Late Friday, in another sign the liquidity party may be ending, Fed Governor Tarullo who rarely speaks, wouldn’t rule out a 2016 rate increase even though he has concerns about low inflation. Monday is the last day of FOMC member comments, so far Atlanta Fed President Lockhart called for a serious discussion of a rate hike next week and defended the Fed’s maligned Dot Plot forecasts. Later Monday Governor Brainard makes a speech which could be the DOVES LAST STAND. Her comments are expected to be very dovish, any surprise change in her stance could add to hawkish speculation. 

Fed speculation may keep markets active through the week with a number of major indicators due which could yet tip the scales particularly retail sales on Thursday and consumer price inflation on Friday. 

News that points toward a more hawkish Fed could send stocks lower while news that suggests the Fed could hold off a bit longer may shore up support.  That being said, hawkish news could indicate a strong economy and support higher corporate earnings expectations while dovish news could imply a weak economy and hurt earnings expectations. Because of this, we could see significant trading swings in both directions around this week’s key events. 

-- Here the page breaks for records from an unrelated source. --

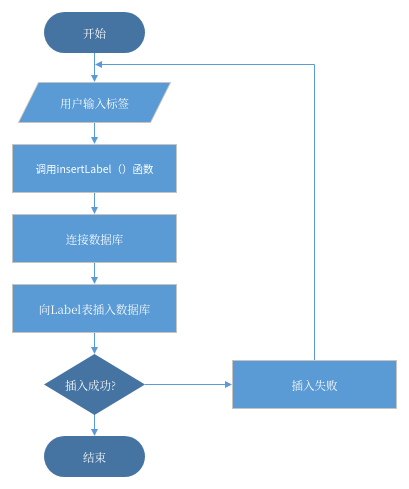
<!DOCTYPE html>
<html lang="zh-CN">
<head>
<meta charset="utf-8">
<title>插入标签流程图</title>
<style>
:root {
  --page: #ffffff;
  --step: #5b9bd5;
  --step-border: #c8c3bd;
  --accent: #4674a2;
  --line: #5b9bd5;
  --text: #ffffff;
}
* { box-sizing: border-box; }
html, body { margin: 0; overflow: hidden; background: var(--page); }
.flowchart {
  position: relative;
  width: 409px;
  height: 489px;
  overflow: hidden;
  background: var(--page);
  color: var(--text);
  font: 11.5px/16px "Noto Serif CJK SC", "Noto Serif", serif;
}
.connectors { position: absolute; inset: 0; display: block; }
.connectors .line { fill: none; stroke: var(--line); stroke-width: 1; }
.connectors .head { fill: var(--line); }
.connectors .input-shape { fill: var(--step); stroke: var(--step-border); }
.connectors .decision-shape { fill: var(--accent); }
.node {
  position: absolute;
  display: flex;
  align-items: center;
  justify-content: center;
  white-space: nowrap;
}
.terminal { left: 44px; width: 101px; height: 41px; border-radius: 21px; background: var(--accent); }
.process { left: 12px; width: 165px; height: 49px; background: var(--step); border: 1px solid var(--step-border); }
.start { top: 12px; }
.input { left: 18px; top: 82px; width: 153px; height: 41px; }
.call { top: 144px; font-family: "Noto Sans CJK SC", "Noto Sans", sans-serif; font-size: 10.5px; }
.connect { top: 214px; }
.insert { top: 284px; }
.decision { left: 44px; top: 354px; width: 101px; height: 61px; padding-right: 8px; }
.failure { left: 232px; top: 360px; }
.end { top: 436px; }
</style>
</head>
<body>
<main class="flowchart">
  <svg class="connectors" width="409" height="489" viewBox="0 0 409 489" aria-hidden="true">
    <defs>
      <polygon id="arrow-down" class="head" points="-3.5,-7 3.5,-7 0,0"/>
    </defs>
    <path class="line" d="M94.5 53V76M94.5 123V138M94.5 192V208M94.5 262V278M94.5 332V348M94.5 414V430M145 384.5H226M314.5 361V64.5H101"/>
    <use href="#arrow-down" x="94.5" y="82"/>
    <use href="#arrow-down" x="94.5" y="144"/>
    <use href="#arrow-down" x="94.5" y="214"/>
    <use href="#arrow-down" x="94.5" y="284"/>
    <use href="#arrow-down" x="94.5" y="354"/>
    <use href="#arrow-down" x="94.5" y="436"/>
    <polygon class="head" points="225,381 225,388 232,384.5"/>
    <polygon class="head" points="102,61 102,68 95,64.5"/>
    <polygon class="input-shape" points="38.5,82.5 170.5,82.5 150.5,122.5 18.5,122.5"/>
    <polygon class="decision-shape" points="94.5,354 145,384.5 94.5,415 44,384.5"/>
  </svg>
  <div class="node terminal start">开始</div>
  <div class="node input">用户输入标签</div>
  <div class="node process call">调用insertLabel（）函数</div>
  <div class="node process connect">连接数据库</div>
  <div class="node process insert">向Label表插入数据库</div>
  <div class="node decision">插入成功?</div>
  <div class="node process failure">插入失败</div>
  <div class="node terminal end">结束</div>
</main>
</body>
</html>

Disclaimer: CMC Markets is an execution-only service provider. The material (whether or not it states any opinions) is for general information purposes only, and does not take into account your personal circumstances or objectives. Nothing in this material is (or should be considered to be) financial, investment or other advice on which reliance should be placed. No opinion given in the material constitutes a recommendation by CMC Markets or the author that any particular investment, security, transaction or investment strategy is suitable for any specific person. The material has not been prepared in accordance with legal requirements designed to promote the independence of investment research. Although we are not specifically prevented from dealing before providing this material, we do not seek to take advantage of the material prior to its dissemination.